Saved data entries:
*** Begin section ***
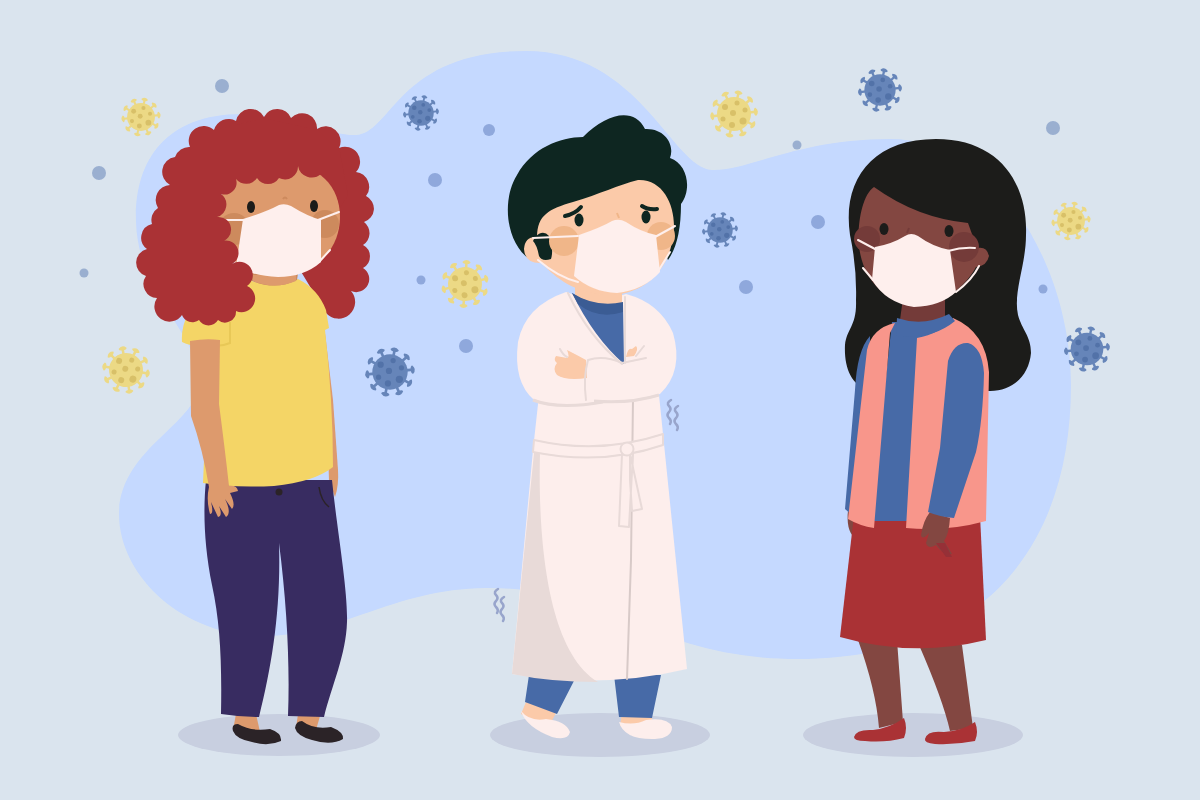
<!DOCTYPE html>
<html lang="en">
<head>
<meta charset="utf-8">
<title>People wearing face masks</title>
<style>
:root{--sky:#dae4ee;--blob:#c5d9ff;--shadow:#c8cfe0;--dot:#9aafd0;--dot-soft:#8fa8dc;--virus-blue:#6685b9;--virus-blue-dark:#5272a8;--virus-yellow:#ecd985;--virus-yellow-dark:#d8c068;--red:#aa3235;--skin-tan:#dd9a6d;--skin-tan-dark:#cd8a5d;--shirt:#f4d566;--shirt-dark:#e8c857;--trousers:#382c61;--ink:#2b2327;--mask:#feefed;--skin-light:#fbcaa9;--skin-light-dark:#f0b689;--hair-green:#0e2621;--robe:#fdeeec;--robe-shade:#e8dad8;--blue:#476aa7;--blue-dark:#3b5c94;--skin-brown:#834741;--skin-brown-dark:#743b39;--hair-black:#1c1c1a;--pink:#f8968b}
html,body{margin:0;height:100%;overflow:hidden;background:var(--sky)}
svg.scene{display:block;width:1200px;height:800px}
.blue-virus{color:var(--virus-blue);--spot:var(--virus-blue-dark)}
.yellow-virus{color:var(--virus-yellow);--spot:var(--virus-yellow-dark)}
.mask{fill:var(--mask)}
.strap{fill:none;stroke:var(--mask);stroke-width:2;stroke-linecap:round}
.brow{fill:none;stroke:var(--hair-green);stroke-width:4;stroke-linecap:round}
.seam{fill:none;stroke:var(--robe-shade);stroke-width:2;stroke-linecap:round;stroke-linejoin:round}
.shiver{fill:none;stroke:#98a5cc;stroke-width:2.5;stroke-linecap:round;stroke-linejoin:round}
</style>
</head>
<body>
<svg class="scene" viewBox="0 0 1200 800" role="img" aria-label="Three people wearing face masks surrounded by viruses">
<defs>
  <g id="spike"><path d="M0-15V-22" stroke="currentColor" stroke-width="2.5"/><path d="M-4-22Q0-26 4-22Q4-20 0-20Q-4-20-4-22Z" fill="currentColor"/></g>
  <g id="virus">
    <use href="#spike" transform="rotate(12)"/><use href="#spike" transform="rotate(48)"/><use href="#spike" transform="rotate(84)"/><use href="#spike" transform="rotate(120)"/><use href="#spike" transform="rotate(156)"/><use href="#spike" transform="rotate(192)"/><use href="#spike" transform="rotate(228)"/><use href="#spike" transform="rotate(264)"/><use href="#spike" transform="rotate(300)"/><use href="#spike" transform="rotate(336)"/>
    <circle r="17" fill="currentColor"/>
    <g fill="var(--spot)"><circle cx="-1" cy="-1" r="3"/><circle cx="-9" cy="-7" r="3"/><circle cx="3" cy="-11" r="2.5"/><circle cx="11" cy="-4" r="2.5"/><circle cx="9" cy="7" r="3.5"/><circle cx="-2" cy="11" r="3"/><circle cx="-11" cy="5" r="2.5"/></g>
  </g>
  <path id="shiver-line" d="M2 0Q-3 3 0 6T0 12T0 18T1 24"/>
</defs>

<rect width="1200" height="800" fill="var(--sky)"/>
<path id="backdrop" fill="var(--blob)" d="M136 222C134 165 162 114 242 114C290 114 330 136 356 135C392 133 398 51 526 51C640 51 672 168 712 170C748 171 798 139 890 139C1000 139 1071 270 1071 385C1071 540 990 658 798 659C650 659 610 587 486 588C392 589 340 636 264 636C180 636 119 574 119 514C119 450 196 424 199 385C202 336 138 296 136 222Z"/>

<g id="ground-shadows" fill="var(--shadow)"><ellipse cx="279" cy="735" rx="101" ry="21"/><ellipse cx="600" cy="735" rx="110" ry="22"/><ellipse cx="913" cy="735" rx="110" ry="22"/></g>

<g id="particles" fill="var(--dot)">
  <circle cx="222" cy="86" r="7"/><circle cx="99" cy="173" r="7"/><circle cx="84" cy="273" r="4.5"/><circle cx="797" cy="145" r="4.5"/><circle cx="1053" cy="128" r="7"/>
  <g fill="var(--dot-soft)"><circle cx="489" cy="130" r="6"/><circle cx="435" cy="180" r="7"/><circle cx="421" cy="280" r="4.5"/><circle cx="466" cy="346" r="7"/><circle cx="746" cy="287" r="7"/><circle cx="818" cy="222" r="7"/><circle cx="1043" cy="289" r="4.5"/></g>
</g>
<g id="yellow-viruses" class="yellow-virus">
  <use href="#virus" transform="translate(141 117) scale(.82)"/><use href="#virus" transform="translate(126 370) rotate(15)"/><use href="#virus" transform="translate(465 284) rotate(-8)"/><use href="#virus" transform="translate(734 114)"/><use href="#virus" transform="translate(1071 221) scale(.82)"/>
</g>
<g id="blue-viruses" class="blue-virus">
  <use href="#virus" transform="translate(421 113) scale(.75)"/><use href="#virus" transform="translate(390 372) scale(1.04)"/><use href="#virus" transform="translate(720 230) scale(.75)"/><use href="#virus" transform="translate(880 90) scale(.92)"/><use href="#virus" transform="translate(1087 349) scale(.96)"/>
</g>
<g id="shivers" class="shiver">
  <use href="#shiver-line" x="669" y="400"/><use href="#shiver-line" x="676" y="406"/><use href="#shiver-line" x="496" y="589"/><use href="#shiver-line" x="502" y="597"/>
</g>

<g id="curly-woman">
  <path id="curls-back" fill="var(--red)" d="M214 130A15 15 0 0 1 236 121A15 15 0 0 1 264 117A15 15 0 0 1 291 118A15 15 0 0 1 317 129A15 15 0 0 1 339 148A15 15 0 0 1 356 172A15 15 0 0 1 366 196A14 14 0 0 1 364 222A14 14 0 0 1 363 245A13 13 0 0 1 363 268A13 13 0 0 1 351 291A13 13 0 0 1 326 313L300 270L230 150Z"/>
  <path fill="var(--skin-tan)" d="M324 325L333 400L338 470Q339 485 335 497L329 480Z"/>
  <g id="feet-tan" fill="var(--skin-tan)"><path d="M236 714L256 714L260 732L233 730Z"/><path d="M298 714L320 716L316 730L296 728Z"/></g>
  <g id="black-shoes" fill="var(--ink)"><path d="M233 731Q231 724 238 724Q252 732 270 729Q282 733 281 741Q268 747 252 742Q236 739 233 731Z"/><path d="M295 728Q296 721 302 721Q314 730 331 727Q344 732 343 739Q331 746 312 740Q297 736 295 728Z"/></g>
  <path id="trousers" fill="var(--trousers)" d="M206 480H332C337 530 348 590 347 622C346 655 332 685 324 717L288 716C290 665 287 605 279 543C281 610 272 665 259 717Q240 717 221 714C222 660 220 622 212 585C204 545 203 510 206 480Z"/>
  <path d="M319 487Q321 501 329 507" fill="none" stroke="var(--ink)" stroke-width="1.5"/><circle cx="279" cy="492" r="3.5" fill="var(--ink)"/>
  <path id="tee" fill="var(--shirt)" d="M246 279Q274 290 298 279Q318 289 326 310L329 328L325 330Q333 400 333 467Q314 482 274 486Q232 488 203 483L209 345Q194 348 182 342Q180 312 210 291Z"/>
  <path fill="none" stroke="var(--shirt-dark)" stroke-width="2" d="M230 322V343Q221 347 209 345"/>
  <path id="tan-arm" fill="var(--skin-tan)" d="M190 341Q206 338 220 340L219 404Q225 450 229 486Q237 485 238 491L230 493Q236 505 232 509L225 499Q232 513 226 517L219 506Q223 516 218 517L211 502Q214 514 210 514Q206 500 209 487Q203 450 191 416Z"/>
  <path fill="var(--skin-tan-dark)" d="M256 260H300L297 280Q275 291 250 280Z"/><path fill="var(--skin-tan)" d="M253 275H296V281Q274 290 253 281Z"/>
  <path fill="var(--skin-tan)" d="M217 218C217 185 240 163 278 163C320 163 340 187 340 217C340 250 314 277 277 277C240 277 217 252 217 218Z"/>
  <circle cx="234" cy="229" r="16" fill="var(--skin-tan-dark)"/><circle cx="325" cy="224" r="14" fill="var(--skin-tan-dark)"/>
  <path class="strap" d="M216 220H246M318 220L339 212M237 264L226 255M319 262L330 250"/>
  <path class="mask" d="M243 219Q266 212 279 205Q285 203 291 206Q307 216 321 220L321 262Q304 277 278 277Q252 276 236 266Z"/>
  <ellipse cx="251" cy="207" rx="4" ry="6" fill="var(--hair-black)"/><ellipse cx="314" cy="206" rx="4" ry="6" fill="var(--hair-black)"/><path d="M283 199Q285 196 287 199" fill="none" stroke="var(--skin-tan-dark)" stroke-width="2"/>
  <path id="curls-front" fill="var(--red)" d="M182 315A14 14 0 0 1 157 298A14 14 0 0 1 146 276A14 14 0 0 1 147 249A14 14 0 0 1 152 224A14 14 0 0 1 158 208A15 15 0 0 1 170 185A15 15 0 0 1 175 157A15 15 0 0 1 190 147A15 15 0 0 1 214 130L264 118L318 130L340 152L348 195L340 208Q335 183 321 174A14 14 0 0 1 298 166A13 13 0 0 1 279 178A13 13 0 0 1 257 178A13 13 0 0 1 236 179A12 12 0 0 1 221 194A13 13 0 0 1 217 217A12 12 0 0 1 220 242A12 12 0 0 1 232 264A13 13 0 0 1 247 286A13 13 0 0 1 236 311A11 11 0 0 1 218 320A11 11 0 0 1 199 320A11 11 0 0 1 182 315Z"/>
</g>

<g id="robed-man">
  <g id="feet-light" fill="var(--skin-light)"><path d="M526 702L556 713L548 728L521 714Z"/><path d="M622 713H652V726H620Z"/></g>
  <g id="slippers" fill="var(--robe)"><path d="M521 711Q530 722 546 719Q566 721 570 732Q568 741 552 737Q526 727 521 711Z"/><path d="M619 722Q634 726 646 720Q668 717 672 727Q672 738 655 739Q624 740 619 722Z"/></g>
  <path fill="var(--blue)" d="M529 675H577L557 714L525 702ZM614 675H661L652 718L619 717Z"/>
  <path id="robe" fill="var(--robe)" d="M539 395H659L687 669Q604 689 512 674L533 450Z"/>
  <path fill="var(--robe-shade)" d="M534 453L540 453C538 530 545 650 598 682Q550 682 512 674Z"/>
  <path class="seam" style="stroke:#d8cac8" d="M633 398L631 560L627 679"/>
  <path id="sleeves" fill="var(--robe)" d="M566 292Q597 304 626 294Q660 303 673 333Q684 371 660 394Q628 407 600 401Q562 412 534 400Q513 382 518 342Q525 306 566 292Z"/>
  <path fill="none" stroke="var(--robe-shade)" stroke-width="3" d="M533 400Q558 410 603 402M594 401Q630 404 659 395"/>
  <path fill="var(--skin-light)" d="M575 284H622V304Q599 313 575 298Z"/>
  <path fill="var(--blue)" d="M572 293Q596 310 623 303L624 364Q594 338 572 293Z"/><path fill="var(--blue-dark)" d="M572 293Q596 308 623 302V312Q598 320 578 304Z"/>
  <path class="seam" d="M568 293Q588 336 622 364M625 297V363"/>
  <path fill="var(--skin-light)" d="M586 360Q575 354 567 350Q570 357 567 358L556 356Q553 360 557 363Q552 369 557 375Q566 381 587 378ZM626 357Q628 347 632 349L636 346Q639 349 634 356Z"/>
  <path class="seam" d="M586 400Q583 378 588 360Q604 355 622 363L646 358M560 349Q563 355 567 357M644 346L636 356"/>
  <path fill="var(--robe)" stroke="var(--robe-shade)" stroke-width="2" stroke-linejoin="round" d="M534 440Q600 455 663 434V445Q602 466 533 452ZM622 454L633 453L629 527L619 526ZM630 454L642 509L632 511L630 480Z"/><circle cx="627" cy="449" r="6.5" fill="var(--robe)" stroke="var(--robe-shade)" stroke-width="2"/>
  <path fill="var(--hair-green)" d="M535 262C507 250 500 202 517 175C532 148 560 137 583 137C607 113 634 107 645 129C665 128 675 145 670 158C688 164 692 190 681 204Q681 242 668 260L640 190Z"/>
  <path fill="var(--skin-light)" d="M537 237C537 215 549 209 573 202C600 194 618 185 638 180C662 179 674 203 674 226C673 268 645 297 604 295C575 292 556 279 542 263Q525 264 524 249Q525 236 537 237Z"/>
  <path fill="var(--hair-green)" d="M535 237Q543 229 549 236Q554 249 551 259Q542 262 539 256Q537 245 533 241Z"/>
  <circle cx="564" cy="241" r="15" fill="var(--skin-light-dark)"/><circle cx="661" cy="236" r="14" fill="var(--skin-light-dark)"/>
  <path class="strap" d="M533 238L578 236M538 260Q558 277 578 282M655 237L675 226M657 273L670 252"/>
  <path class="mask" d="M579 235Q602 227 612 221Q619 218 626 222Q641 232 656 235L660 272Q644 290 617 293Q592 292 574 276Z"/>
  <path class="brow" d="M565 216Q575 214 581 207M642 206Q648 210 657 209"/>
  <ellipse cx="579" cy="220" rx="4.5" ry="6.5" fill="var(--hair-green)"/><ellipse cx="646" cy="217" rx="4.5" ry="6.5" fill="var(--hair-green)"/>
  <path d="M617 213L619 218" stroke="var(--skin-light-dark)" stroke-width="2"/>
</g>

<g id="long-haired-woman">
  <path id="long-hair" fill="var(--hair-black)" d="M850 235C842 180 872 139 936 139C1000 139 1028 184 1026 235C1026 265 1013 292 1018 315C1022 330 1031 336 1031 353C1029 376 1012 392 988 391L870 390C850 386 844 365 845 345C847 328 857 326 856 300Q857 268 850 235Z"/>
  <path fill="var(--skin-brown)" d="M848 510L854 509V537Q846 530 848 510Z"/>
  <path fill="var(--blue)" d="M870 336Q857 350 855 390L845 509L853 516L870 410Z"/>
  <path id="brown-legs" fill="var(--skin-brown)" d="M858 640H897L903 722L879 728Q876 690 858 640ZM919 645H962L973 728L950 731Q943 700 919 645Z"/>
  <g id="red-shoes" fill="var(--red)"><path d="M854 737Q856 729 873 730Q890 728 904 718Q908 728 904 738Q885 743 865 741Q854 741 854 737Z"/><path d="M925 739Q927 730 944 732Q962 731 975 722Q979 732 975 741Q955 745 935 744Q924 743 925 739Z"/></g>
  <path id="skirt" fill="var(--red)" d="M854 515H980L986 640Q913 658 840 637Z"/>
  <path fill="var(--blue)" d="M892 322H945L920 521H870Z"/>
  <path id="vest-panels" fill="var(--pink)" d="M895 323Q872 328 867 350L848 519Q860 526 874 528L890 333ZM953 318Q986 332 989 372L986 521Q946 532 906 528L917 338Q940 334 953 318Z"/>
  <path fill="var(--skin-brown-dark)" d="M903 298H945V319Q920 327 900 320Z"/>
  <path fill="var(--blue)" d="M897 318Q923 327 949 314L955 321Q932 340 896 336Z"/>
  <path id="brown-hand" fill="var(--skin-brown)" d="M930 512L950 518Q949 534 944 541L952 554Q944 556 936 545Q928 550 926 543L929 533Q922 541 921 535Q923 521 930 512Z"/><path d="M936 543L946 557L952 557L945 543Z" fill="#963037"/>
  <path id="blue-sleeve" fill="var(--blue)" d="M948 361Q954 342 968 343Q982 347 984 373Q983 420 976 452L954 518Q940 517 928 512L940 448Z"/>
  <path fill="var(--skin-brown)" d="M874 187C862 195 857 225 859 246C863 283 889 306 922 303C947 301 965 287 976 267Q987 266 989 256Q987 246 977 248L968 223Q917 218 874 187Z"/>
  <circle cx="867" cy="239" r="13" fill="var(--skin-brown-dark)"/><circle cx="964" cy="247" r="15" fill="var(--skin-brown-dark)"/>
  <path class="strap" d="M858 240L875 249M863 268L873 280M948 251Q962 247 975 248M956 292Q972 280 979 266"/>
  <path class="mask" d="M875 247Q892 244 905 236Q911 232 918 236Q933 247 950 250L956 292Q941 306 914 307Q886 303 872 280Z"/>
  <ellipse cx="884" cy="229" rx="4.5" ry="6" fill="var(--hair-black)"/><ellipse cx="949" cy="231" rx="4.5" ry="6" fill="var(--hair-black)"/><path d="M909 228L907 233" stroke="var(--skin-brown-dark)" stroke-width="2"/>
</g>
</svg>
</body>
</html>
*** End section ***
◆ EXERCISE BRIEF
Copy every line of the data that holds the string "style".

◆ ANSWER SPACE
<style>
</style>
  <path class="seam" style="stroke:#d8cac8" d="M633 398L631 560L627 679"/>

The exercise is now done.